Due to have his contract as CEO extended to 2018 this week having defeated former VW Group chairman Ferdinand Piech in a power struggle in April, Dr Winterkorn instead offered his resignation to provide the German giant with “a fresh start”.

Recommendations for Dr Winterkorn’s replacement and other personnel changes are scheduled for a meeting on Friday. European reports tip Porsche CEO Matthias Mueller as the man to take the top job.

In a statement issued overnight, Dr Winterkorn denied prior knowledge of wrongdoing, saying he was “stunned that misconduct on such a scale was possible in the Volkswagen Group”.

“As CEO I accept responsibility for the irregularities that have been found in diesel engines and have therefore requested the supervisory board to agree on terminating my function as CEO of the Volkswagen Group,” he said.

“I am doing this in the interests of the company even though I am not aware of any wrong doing on my part.”

A statement from the executive committee of Volkswagen AG’s supervisory board said it had “tremendous respect” for Dr Winterkorn’s taking responsibility for the scandal while acknowledging that he “had no knowledge of the manipulation of emissions data”.

It was also made clear that more heads will roll as internal investigations continue “at a high tempo”.

“The executive committee is expecting further personnel consequences in the next days,” says the statement. “All participants in these proceedings that has resulted in unmeasurable harm for Volkswagen, will be subject to the full consequences.”

These consequences include criminal proceedings in the United States. VW Group’ s executive committee said the company “will voluntarily submit a complaint to the State Prosecutors’ office in Brunswick. In the view of the executive committee criminal proceedings may be relevant due to the irregularities”.

In his departing statement, Dr Winterkorn said he was “clearing the way for this fresh start with my resignation”.

“I have always been driven by my desire to serve this company, especially our customers and employees. Volkswagen has been, is and will always be my life.
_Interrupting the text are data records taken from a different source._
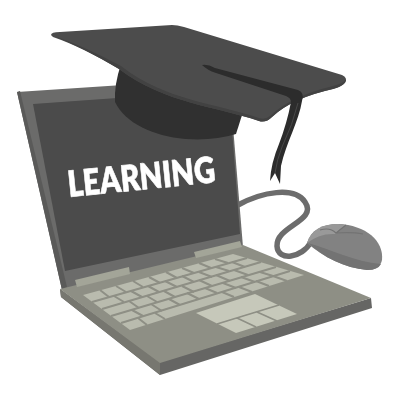
<!DOCTYPE html>
<html lang="en">
<head>
<meta charset="utf-8">
<title>Learning</title>
<style>
:root{--paper:#fff;--lid:#6b6b6a;--lid-edge:#5a5a59;--screen:#4b4b4b;--deck:#8e8f85;--front:#666664;--side:#777770;--key:#b9bbae;--pad:#c6c8ba;--cap:#4c4c4c;--cap-dark:#303030;--tassel:#2c2c2c;--mouse:#828282;--cable:#6c6c6c}
html,body{margin:0;background:var(--paper);overflow:hidden}
svg{display:block;width:400px;height:400px}
.key-gaps{fill:none;stroke:var(--deck);stroke-width:2}
.pad-gaps{fill:none;stroke:var(--deck);stroke-width:1.6}
.word{font:900 36px Lato,"Open Sans",sans-serif;fill:#fff;stroke:#fff;stroke-width:.7;stroke-linejoin:round}
</style>
</head>
<body>
<svg viewBox="0 0 400 400" role="img" aria-label="Laptop wearing a graduation cap, with a mouse">
  <g id="mouse">
    <path d="M238 205C262 192 294 186 305 202C318 221 276 226 277 246C278 262 302 258 311 242" fill="none" stroke="var(--cable)" stroke-width="5.5"/>
    <path d="M307 243C311 230 322 224 338 224C366 225 384 241 382 260Q380 270 367 270C345 268 323 257 307 243Z" fill="var(--mouse)"/>
    <path d="M307 243C311 230 322 224 338 224L346 225Q339 229 335 234Q320 233 307 243Z" fill="#999"/>
    <path d="M308 243C330 249 355 262 381 264Q378 270 367 270C345 268 323 257 308 243Z" fill="#737373"/>
    <path d="M320 230Q330 227 336 233Q353 232 363 234M336 233L346 225" fill="none" stroke="#737373" stroke-width="1.2"/>
  </g>

  <g id="laptop-lid">
    <path d="M17 92L229 78L243 247L62 290Z" fill="var(--lid)"/>
    <path d="M17 92L20 91L67 287L62 290Z" fill="var(--lid-edge)"/>
    <path d="M33 104L229 90L240 234L65 271Z" fill="var(--screen)"/>
    <text class="word" transform="translate(69 197) rotate(-5.8)" textLength="148" lengthAdjust="spacingAndGlyphs">LEARNING</text>
  </g>

  <g id="laptop-base">
    <path d="M60 289L160 362L371 298L372 308L160 375L61 297Z" fill="var(--front)"/>
    <path d="M60 289L160 362V375L61 297Z" fill="var(--side)"/>
    <path d="M60 289L243 245L371 298L160 363Z" fill="var(--deck)"/>
    <g id="hinges" fill="#a3a598">
      <path d="M75 280L129 267L130 274L77 287Z"/>
      <path d="M194 252L240 241L242 247L196 258Z"/>
    </g>
    <g id="keyboard">
      <path d="M83 295L233 254L304 275L130 330Z" fill="var(--key)"/>
      <g class="key-gaps">
        <path d="M92 302L247 258M102 309L261 262M111 316L276 267M121 323L290 271"/>
        <path d="M100 290L109 297M116 286L126 292M133 281L143 287M149 277L160 283M166 272L177 278M182 268L194 273M199 263L211 268M215 259L228 263"/>
        <path d="M114 296L124 302M131 291L142 297M148 286L159 292M165 281L177 287M182 276L194 282M199 272L212 277M216 267L229 271M232 262L245 267"/>
        <path d="M129 301L139 308M147 296L157 302M164 291L175 297M182 286L194 292M199 280L212 286M216 275L230 281M234 270L248 275"/>
        <path d="M132 310L143 316M151 304L162 311M169 299L180 305M187 293L199 299M205 288L217 293M223 283L236 288M241 277L255 282M260 272L273 276"/>
        <path d="M138 318L147 325M155 313L165 319M222 292L234 297M239 287L252 292M256 281L269 286M273 276L287 281"/>
      </g>
    </g>
    <g id="touchpad">
      <path d="M196 313L255 294L297 314L236 333Z" fill="var(--pad)"/>
      <path class="pad-gaps" d="M217 324L279 305M237 318L256 327M257 312L277 321"/>
    </g>
  </g>

  <g id="graduation-cap">
    <path d="M121 64Q114 85 115 102C125 123 153 136 185 139Q214 141 236 134L243 112Z" fill="var(--cap-dark)"/>
    <path d="M51 35Q51 32 60 32L172 25Q177 25 184 27L342 75Q348 78 345 82Q343 86 333 89Q292 98 272 117Q266 123 259 121C216 106 166 104 119 69Q82 47 53 37Z" fill="var(--cap)"/>
    <path d="M51 35Q82 45 121 66C166 101 216 103 259 118Q265 120 270 116Q291 96 333 86Q344 83 346 79Q347 85 333 89Q292 98 272 117Q266 123 259 121C216 106 166 104 119 69Q82 47 51 35Z" fill="#424242"/>
    <path id="tassel" d="M202 65Q208 64 215 68L298 90Q305 93 302 101C299 121 286 143 281 166L280 184L275 173L270 181Q271 163 279 144Q287 123 291 102Q291 98 286 96L216 73Q207 70 202 65Z" fill="var(--tassel)"/>
    <path d="M298 103Q293 124 282 147Q277 159 275 173" fill="none" stroke="#484848" stroke-width="1"/>
  </g>
</svg>
</body>
</html>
“The process of clarification and transparency must continue. This is the only way to win back trust. I am convinced that the Volkswagen Group and its team will overcome this grave crisis.”

A special committee will be formed by the supervisory board to take “further clarifying steps” and “preparation of the necessary consequences”.
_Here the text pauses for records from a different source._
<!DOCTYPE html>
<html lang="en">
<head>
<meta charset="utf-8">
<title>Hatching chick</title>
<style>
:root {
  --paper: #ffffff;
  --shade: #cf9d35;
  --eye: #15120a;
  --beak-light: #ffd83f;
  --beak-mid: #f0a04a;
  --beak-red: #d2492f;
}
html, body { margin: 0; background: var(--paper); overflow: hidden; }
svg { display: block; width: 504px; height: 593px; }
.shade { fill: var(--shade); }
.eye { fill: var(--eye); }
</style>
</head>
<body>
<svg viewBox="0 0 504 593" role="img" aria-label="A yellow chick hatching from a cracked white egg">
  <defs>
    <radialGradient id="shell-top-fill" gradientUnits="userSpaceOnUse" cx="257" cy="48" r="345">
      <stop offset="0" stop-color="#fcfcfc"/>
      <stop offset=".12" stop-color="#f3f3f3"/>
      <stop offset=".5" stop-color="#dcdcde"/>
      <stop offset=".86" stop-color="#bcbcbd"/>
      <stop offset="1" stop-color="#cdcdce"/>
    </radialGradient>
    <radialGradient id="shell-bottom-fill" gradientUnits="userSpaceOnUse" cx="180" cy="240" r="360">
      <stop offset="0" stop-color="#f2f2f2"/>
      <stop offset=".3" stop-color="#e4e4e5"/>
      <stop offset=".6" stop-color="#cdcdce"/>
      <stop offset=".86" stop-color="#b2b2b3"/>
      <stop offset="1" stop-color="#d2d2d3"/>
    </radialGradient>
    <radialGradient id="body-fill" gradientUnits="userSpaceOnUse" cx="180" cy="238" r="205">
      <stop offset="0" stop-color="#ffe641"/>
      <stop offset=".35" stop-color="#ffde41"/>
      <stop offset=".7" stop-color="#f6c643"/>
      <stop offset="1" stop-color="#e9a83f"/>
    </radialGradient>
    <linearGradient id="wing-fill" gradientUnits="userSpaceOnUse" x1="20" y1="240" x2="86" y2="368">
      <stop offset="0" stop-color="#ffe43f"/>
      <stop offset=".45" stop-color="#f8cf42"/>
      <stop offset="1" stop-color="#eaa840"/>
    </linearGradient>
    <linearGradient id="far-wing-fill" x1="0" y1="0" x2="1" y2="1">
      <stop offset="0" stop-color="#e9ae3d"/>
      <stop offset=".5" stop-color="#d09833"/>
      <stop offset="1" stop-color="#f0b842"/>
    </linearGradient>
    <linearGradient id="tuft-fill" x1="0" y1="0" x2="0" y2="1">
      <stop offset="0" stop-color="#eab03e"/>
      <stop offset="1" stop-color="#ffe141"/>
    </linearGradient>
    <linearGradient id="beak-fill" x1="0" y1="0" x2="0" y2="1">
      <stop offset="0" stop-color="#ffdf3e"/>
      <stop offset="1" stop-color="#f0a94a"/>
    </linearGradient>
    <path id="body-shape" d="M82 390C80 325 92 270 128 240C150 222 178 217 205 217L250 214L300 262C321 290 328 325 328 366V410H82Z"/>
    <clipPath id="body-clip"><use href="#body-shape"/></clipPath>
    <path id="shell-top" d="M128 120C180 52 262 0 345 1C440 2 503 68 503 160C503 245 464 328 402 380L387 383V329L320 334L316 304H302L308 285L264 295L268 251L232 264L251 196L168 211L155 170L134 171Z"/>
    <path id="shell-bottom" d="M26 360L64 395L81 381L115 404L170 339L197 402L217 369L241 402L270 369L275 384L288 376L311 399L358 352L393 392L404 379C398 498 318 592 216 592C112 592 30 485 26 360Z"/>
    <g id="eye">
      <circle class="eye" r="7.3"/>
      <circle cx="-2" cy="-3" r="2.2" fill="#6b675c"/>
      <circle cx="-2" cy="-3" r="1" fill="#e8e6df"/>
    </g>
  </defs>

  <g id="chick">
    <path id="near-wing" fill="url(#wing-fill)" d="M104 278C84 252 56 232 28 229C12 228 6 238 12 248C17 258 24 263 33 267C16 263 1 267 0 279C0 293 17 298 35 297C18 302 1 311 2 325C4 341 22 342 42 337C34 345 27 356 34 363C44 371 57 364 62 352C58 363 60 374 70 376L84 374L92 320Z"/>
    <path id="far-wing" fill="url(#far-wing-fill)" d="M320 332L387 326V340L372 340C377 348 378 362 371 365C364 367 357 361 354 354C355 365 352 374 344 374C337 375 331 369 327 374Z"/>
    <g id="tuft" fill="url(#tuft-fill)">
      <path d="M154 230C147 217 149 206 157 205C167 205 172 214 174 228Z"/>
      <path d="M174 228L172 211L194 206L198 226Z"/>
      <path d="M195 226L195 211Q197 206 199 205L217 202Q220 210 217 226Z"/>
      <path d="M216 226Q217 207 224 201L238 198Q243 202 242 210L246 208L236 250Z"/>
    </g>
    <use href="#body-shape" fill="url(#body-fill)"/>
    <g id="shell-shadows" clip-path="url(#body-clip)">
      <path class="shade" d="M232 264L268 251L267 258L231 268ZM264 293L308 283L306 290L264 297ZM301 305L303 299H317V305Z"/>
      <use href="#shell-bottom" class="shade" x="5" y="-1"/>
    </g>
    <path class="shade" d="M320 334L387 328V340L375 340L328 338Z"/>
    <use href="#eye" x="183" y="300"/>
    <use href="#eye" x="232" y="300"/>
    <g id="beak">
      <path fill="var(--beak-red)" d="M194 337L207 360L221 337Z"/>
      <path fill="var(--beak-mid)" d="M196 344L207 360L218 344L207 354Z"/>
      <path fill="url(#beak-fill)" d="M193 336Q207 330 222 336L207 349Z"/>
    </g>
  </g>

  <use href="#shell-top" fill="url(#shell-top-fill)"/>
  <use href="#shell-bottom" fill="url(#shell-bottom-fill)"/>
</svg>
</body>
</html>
“The executive committee is aware that coming to terms with the crisis of trust will be a long term task that requires a high degree of consistency and thoroughness … We consider it our task that this company regains the trust of our customers in every respect.”

Following the discovery that 482,000 VW Group vehicles sold in the US only activated full emissions controls under laboratory test conditions and emitted much higher levels of harmful NOx (oxides of nitrogen) during normal use, the company admitted that 11 million vehicles worldwide were fitted with the same software cheat.
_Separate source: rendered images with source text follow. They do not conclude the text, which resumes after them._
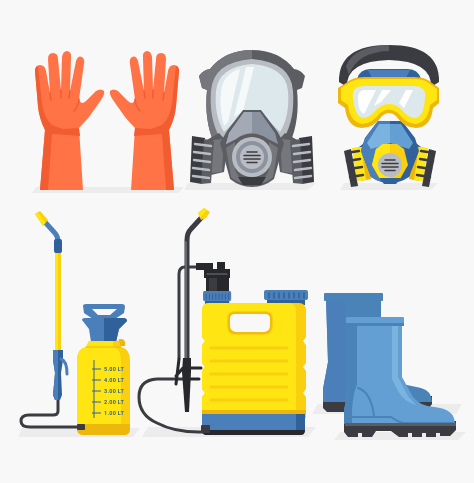
<!DOCTYPE html>
<html lang="en">
<head>
<meta charset="utf-8">
<title>Pest control equipment</title>
<style>
:root{--paper:#f8f8f8;--ground:#ececed;--orange:#ff7346;--orange-dark:#f15d31;--yellow:#ffe512;--yellow-mid:#f9cf10;--yellow-dark:#eeb70c;--blue:#4a7fb9;--blue-dark:#30619b;--boot:#639fd2;--boot-dark:#4983b8;--boot-light:#7bb3e0;--ink:#3b3c41;--black:#27282c;--grey:#75777d;--grey-dark:#5b5d63;--silver:#b9bdc3;--glass:#dce8ec;--white:#fff}
html,body{margin:0;background:var(--paper);overflow:hidden}
svg{display:block;width:474px;height:483px}
.ground{fill:var(--ground)}
.orange{fill:var(--orange)}.orange-dark{fill:var(--orange-dark)}
.yellow{fill:var(--yellow)}.yellow-mid{fill:var(--yellow-mid)}.yellow-dark{fill:var(--yellow-dark)}
.blue{fill:var(--blue)}.blue-dark{fill:var(--blue-dark)}
.boot{fill:var(--boot)}.boot-dark{fill:var(--boot-dark)}.boot-light{fill:var(--boot-light)}
.ink{fill:var(--ink)}.black{fill:var(--black)}
.grey{fill:var(--grey)}.grey-dark{fill:var(--grey-dark)}.silver{fill:var(--silver)}
.glass{fill:var(--glass)}.white{fill:var(--white)}
.line{fill:none;stroke-linejoin:round;stroke-linecap:round}
.hose{stroke:var(--ink);stroke-width:3}
.scale text{font:bold 5.5px Roboto,Arial,sans-serif;fill:var(--blue-dark)}
.scale path{stroke:var(--blue-dark);stroke-width:1;fill:none}
</style>
</head>
<body>
<svg viewBox="0 0 474 483" role="img" aria-label="Gloves, respirators, sprayers and rubber boots">
<defs>
  <g id="glove">
    <path class="orange" d="M40 190 45 130Q39 118 38 106L35 71Q35 65 40 65Q45 65 46 71L50 93 48 59Q48 53 53 53Q58 53 58 59L61 90 62 57Q63 51 67 51Q72 52 71 58L70 91 76 61Q78 55 82 57Q85 59 84 64L79 99Q81 106 86 101L96 91Q101 88 104 91Q105 94 101 100L89 117Q83 124 79 128L83 190Z"/>
    <path class="orange-dark" d="M40 190 45 130Q39 118 38 106L35 71Q35 67 38 66L42 103Q44 118 52 125L63 129 79 128 80 136 52 134 48 190Z"/>
    <path class="line" stroke="#f15d31" stroke-width="1.5" d="M50 93 51 100M61 90V98M70 91 69 98M79 99Q79 105 74 111"/>
  </g>
  <g id="grey-filter">
    <path class="grey-dark" d="M205 141 219 133 228 143 224 172 211 175Z"/>
    <path class="grey" d="M213 140 224 139 222 172 211 173Z"/>
    <path class="ink" d="M192 136 205 138 202 184 190 182Z"/>
    <path class="grey-dark" d="M204 139 214 141 211 183 201 184Z"/>
    <path class="line" stroke="#b9bdc3" stroke-width="2.5" d="M195 144 211 146M194 152 210 154M194 160 210 162M193 168 209 170M193 176 209 178"/>
  </g>
  <g id="yellow-filter">
    <path class="blue-dark" d="M359 147 372 137 380 174 361 179Z"/>
    <path class="yellow-dark" d="M355 148 366 146 371 179 361 181Z"/>
    <path class="yellow" d="M352 148 361 147 366 180 357 181Z"/>
    <path class="ink" d="M344 151 351 149 358 186 351 187Z"/>
    <path class="line" stroke="#3b3c41" stroke-width="2.5" d="M346 153 359 151M347 161 360 159M349 169 362 167M350 177 363 175"/>
  </g>
  <g id="vent-slots" class="line" stroke="#3b3c41" stroke-width="1.6">
    <path d="M-5-5H5M-8-1.5H8M-8 2H8M-5 5.5H5"/>
  </g>
  <g id="tank-cap">
    <rect class="blue-dark" x="3" y="9" width="38" height="6"/>
    <rect class="blue" width="44" height="10" rx="2"/>
    <path class="line" stroke="#30619b" stroke-width="1.5" d="M5 3V8M10 3V8M15 3V8M20 3V8M25 3V8M30 3V8M35 3V8M40 3V8"/>
  </g>
</defs>
<rect width="474" height="483" fill="#f8f8f8"/>

<g id="ground-shadows" class="ground">
  <path d="M36 187H184L178 193H32ZM188 183H316L308 190H184ZM344 183H438L431 190H340ZM22 428H140L133 437H18ZM148 427H316L308 437H142ZM318 404H462L456 414H312Z"/>
</g>

<g id="gloves">
  <use href="#glove"/>
  <use href="#glove" transform="matrix(-1 0 0 1 214 0)"/>
</g>

<g id="full-face-respirator">
  <path class="grey-dark" d="M199 76Q203 70 210 69Q225 50 252 50Q279 50 294 69Q301 70 305 76L302 88 297 90Q300 120 290 143L272 170H232L214 143Q204 120 207 90L202 88Z"/>
  <path class="grey" d="M199 76Q203 70 210 69Q225 50 252 50V170H232L214 143Q204 120 207 90L202 88Z"/>
  <path class="silver" d="M211 91Q213 62 252 59Q291 62 293 91Q295 119 284 138L271 151H233L220 138Q209 119 211 91Z"/>
  <path class="glass" d="M216 91Q218 67 252 64Q286 67 288 91Q290 116 280 132L268 120Q252 105 236 120L224 132Q214 116 216 91Z"/>
  <path class="white" opacity=".75" d="M221 91Q223 74 240 69L228 122 224 126Q219 110 221 91ZM246 67 254 67 243 111 234 117Z"/>
  <use href="#grey-filter"/>
  <use href="#grey-filter" transform="matrix(-1 0 0 1 504 0)"/>
  <path class="grey-dark" d="M243 110H261L277 131 284 143 274 179Q264 187 252 187Q240 187 230 179L220 143 227 131Z"/>
  <path fill="#8c93a0" d="M244 112H260L275 133 278 144 268 139Q252 128 236 139L226 144 229 133Z"/>
  <path fill="#a3a9b5" d="M244 112H252V133Q242 133 236 139L226 144 229 133Z"/>
  <path class="grey" d="M226 148 235 142V170L242 183Q235 181 231 177ZM278 148 269 142V170L262 183Q269 181 273 177Z"/>
  <circle class="silver" cx="252" cy="157" r="20"/>
  <circle fill="#8c93a0" cx="252" cy="157" r="16"/>
  <circle class="silver" cx="252" cy="157" r="12"/>
  <use href="#vent-slots" x="252" y="157"/>
  <path class="ink" d="M238 177H266L261 185H243Z"/>
</g>

<g id="goggles-and-half-mask">
  <path class="ink" d="M339 82Q338 45 389 45Q440 45 439 82L431 87Q432 61 389 60Q346 61 347 87Z"/>
  <path class="grey-dark" d="M346 66Q354 46 389 45V51Q357 52 349 75Z"/>
  <use href="#yellow-filter"/>
  <use href="#yellow-filter" transform="matrix(-1 0 0 1 780 0)"/>
  <path class="blue-dark" d="M378 121H402L415 138 419 151 409 177Q400 183 390 183Q380 183 371 177L361 151 365 138Z"/>
  <path class="blue" d="M378 121H390V183Q380 183 371 177L361 151 365 138Z"/>
  <path class="boot-light" d="M379 124H390V143L371 149 367 143Z"/>
  <path class="boot" d="M390 124H401L413 143 409 149 390 143Z"/>
  <path class="yellow-mid" d="M376 149 383 144H397L404 149 408 165 400 179H380L372 165Z"/>
  <path class="yellow" d="M376 149 383 144H390V179H380L372 165Z"/>
  <circle class="silver" cx="390" cy="165" r="12"/>
  <use href="#vent-slots" x="390" y="165"/>
  <path class="blue-dark" d="M379 178H401L396 184H384Z"/>
  <path class="blue-dark" d="M357 79Q360 69 370 69H408Q418 69 421 79Z"/>
  <path class="blue" d="M368 70H410L406 78H372Z"/>
  <path class="yellow-dark" d="M338 88 346 83Q352 77 364 77H414Q426 77 432 83L439 88V103L433 108Q431 127 416 128Q404 128 396 116Q389 110 382 116Q374 128 362 128Q347 127 345 108L338 103Z"/>
  <path class="yellow" d="M341 88 349 83Q354 79 364 79H414Q425 79 430 84L437 89V100L430 105Q428 122 416 124Q406 124 398 113Q389 106 380 113Q372 124 362 124Q350 122 348 105L341 100Z"/>
  <path class="glass" d="M353 98Q351 86 365 86H413Q427 86 425 98Q424 117 415 118Q408 118 401 109Q389 99 377 109Q370 118 363 118Q355 117 353 98Z"/>
  <path class="white" d="M358 98Q358 90 365 90H376L364 114Q358 112 358 98ZM382 90H391L381 102 374 106ZM406 90H413L404 108 399 103Z"/>
</g>

<g id="hand-sprayer">
  <path class="line hose" d="M58 396V411Q58 415 53 415H29Q21 415 21 421Q21 427 30 427H82"/>
  <path class="line" stroke="#4a7fb9" stroke-width="5" d="M44 221 54 232Q58 236 58 242V252"/>
  <path class="yellow-mid" d="M35 214 40 211 48 220 43 226Z"/>
  <path class="yellow" d="M35 214 38 212 45 223 43 226Z"/>
  <rect class="blue-dark" x="54" y="239" width="8" height="14" rx="2"/>
  <rect class="yellow-mid" x="55" y="253" width="6" height="99"/>
  <rect class="yellow" x="55" y="253" width="3" height="99"/>
  <path class="blue-dark" d="M53 350H63V360L61 373 62 395 60 400H55L53 395 55 373 53 360Z"/>
  <path class="blue" d="M53 350H58V400H55L53 395 55 373 53 360Z"/>
  <path class="line" stroke="#4a7fb9" stroke-width="3" d="M61 359Q67 361 67 374"/>
  <path class="blue-dark" d="M95 326H112V346H95Z"/>
  <path class="blue" fill-rule="evenodd" d="M83 306Q83 304 86 304H122Q125 304 125 307L124 313 115 319V327H93V319L84 313ZM92 309 98 315H110L117 309Z"/>
  <path class="blue" d="M82 320Q82 318 85 318H123Q127 318 127 321L119 329 116 342H91L89 329Z"/>
  <path class="blue-dark" d="M104 318H123Q127 318 127 321L119 329 116 342H104Z"/>
  <path class="yellow-dark" d="M119 339H122Q126 340 125 346H117Z"/>
  <path class="yellow-mid" d="M89 341H119L121 347Q130 349 130 360V428Q130 435 124 435H84Q77 435 77 428V360Q77 349 86 347Z"/>
  <path class="yellow" d="M89 341H113V346Q121 349 121 360V435H84Q77 435 77 428V360Q77 349 86 347Z"/>
  <path class="yellow-dark" d="M77 424H130V429Q130 435 124 435H84Q77 435 77 429Z"/>
  <path class="line" stroke="#eeb70c" d="M86 347H121"/>
  <rect class="ink" x="77" y="424" width="8" height="6" rx="1"/>
  <g class="scale">
    <path d="M94 360V418M92 369H101M92 380H101M92 391H101M92 402H101M92 413H101"/>
    <text x="104" y="371" textLength="20">5.00 LT</text>
    <text x="104" y="382" textLength="20">4.00 LT</text>
    <text x="104" y="393" textLength="20">3.00 LT</text>
    <text x="104" y="404" textLength="20">2.00 LT</text>
    <text x="104" y="415" textLength="20">1.00 LT</text>
  </g>
</g>

<g id="backpack-sprayer">
  <path class="line hose" d="M204 267H185Q179 267 179 274V358M188 379H157Q139 380 139 397Q139 415 157 423Q176 433 204 432"/>
  <path class="line" stroke="#3b3c41" stroke-width="5" d="M202 217 191 229Q187 233 187 240V365"/>
  <path class="line" stroke="#75777d" stroke-width="1.5" d="M186 242V362"/>
  <path class="yellow-mid" d="M198 213 204 208 210 212 206 218 201 220Z"/>
  <path class="yellow" d="M198 213 204 208 207 210 200 218Z"/>
  <path class="black" d="M183 358H191V372L189 412H185L182 372Z"/>
  <path class="line" stroke="#27282c" stroke-width="3" d="M176 376 183 368H201M179 359 176 384M190 379H199"/>
  <rect class="black" x="206" y="270" width="23" height="24"/>
  <rect class="ink" x="209" y="272" width="8" height="22"/>
  <path class="black" d="M196 263H213V270H196ZM204 269H230V278H204ZM217 262H225V270H217Z"/>
  <path class="line" stroke="#75777d" d="M207 274H227"/>
  <use href="#tank-cap" transform="translate(203 291) scale(.64 1)"/>
  <use href="#tank-cap" x="264" y="290"/>
  <path class="yellow-mid" fill-rule="evenodd" d="M209 303H299Q306 303 306 311V337L303 341 306 345V363L303 367 306 371V389L303 393 306 397V418H202V397L205 393 202 389V371L205 367 202 363V345L205 341 202 337V311Q202 303 209 303ZM235 314Q230 314 230 319V325Q230 332 237 332H263Q270 332 270 325V319Q270 314 265 314Z"/>
  <path class="yellow" fill-rule="evenodd" d="M209 303H290Q296 304 296 311V418H202V397L205 393 202 389V371L205 367 202 363V345L205 341 202 337V311Q202 303 209 303ZM235 311Q227 311 227 318V326Q227 335 236 335H264Q273 335 273 326V318Q273 311 265 311Z"/>
  <path class="line" stroke="#f9cf10" stroke-width="3" d="M211 348H287M211 361H287M211 374H287M211 387H287M211 400H287"/>
  <path class="line" stroke="#eeb70c" stroke-width="1.5" d="M235 313H265Q271 313 271 318V326Q271 333 264 333H236Q229 333 229 326V318Q229 313 235 313Z"/>
  <path class="blue-dark" d="M202 413H305V430Q305 434 301 434H206Q202 434 202 430Z"/>
  <path class="blue" d="M202 413H296V434H206Q202 434 202 430Z"/>
  <rect class="yellow-dark" x="202" y="410" width="104" height="4"/>
  <path class="black" d="M202 430H305Q305 435 301 435H206Q202 435 202 430Z"/>
  <rect class="ink" x="201" y="425" width="9" height="8" rx="1"/>
</g>

<g id="rubber-boots">
  <g id="back-boot">
    <path class="ink" d="M323 396H432V404L429 408H391L386 404H352L348 412H327L323 408Z"/>
    <path class="boot-dark" d="M326 298H381V354L393 382 421 388Q432 391 432 402H323V389L328 362Z"/>
    <path class="blue" d="M326 298H345V402H323V389L328 362Z"/>
    <rect class="boot-dark" x="324" y="293" width="59" height="8" rx="1"/>
  </g>
  <g id="front-boot">
    <path class="ground" d="M340 432H466L458 440H334Z"/>
    <path class="ink" d="M344 421H456V430L450 436H440V433H436V437H426V433H422V437H412V433H408V437H399L391 431H376L372 437H362V433H358V437H348L344 432Z"/>
    <path class="boot" d="M349 321H402V377L413 397Q420 406 434 407Q455 409 455 424H344V410L349 386Z"/>
    <path class="boot-dark" d="M349 321H357V384Q351 399 352 424H344V410L349 386Z"/>
    <path class="boot-light" d="M392 324H398V377L408 396 416 405Q403 401 398 391L392 379Z"/>
    <path class="line" stroke="#4983b8" stroke-width="2" d="M346 417H391Q399 423 406 423H454M358 388Q371 392 374 416"/>
    <rect class="boot" x="346" y="317" width="58" height="8" rx="1"/>
    <path class="boot-dark" d="M346 323H404V326H346Z"/>
    <rect class="grey-dark" x="345" y="423" width="111" height="3"/>
  </g>
</g>
</svg>
</body>
</html>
In addition to the maximum fine of $US37,500 ($A53,200) per offending vehicle plus looming criminal proceedings and class action litigation in the US, VW Group has set aside €6.5 billion ($A10.2b) “to cover the necessary service measures and other efforts to win back the trust of our customers”.

Thousands of Audi, Skoda and Volkswagen vehicles fitted with the EA189 engine at the centre of the scandal were sold in Australia but neither Audi Australia nor Volkswagen Group Australia yet have information about whether locally delivered vehicles are affected.

By Haitham Razagui

Wasn’t me: Departing VW Group chairman and CEO Martin Winterkorn denied any personal wrongdoing in the diesel emissions test cheating scandal.

Wasn’t me: Departing VW Group chairman and CEO Martin Winterkorn denied any personal wrongdoing in the diesel emissions test cheating scandal.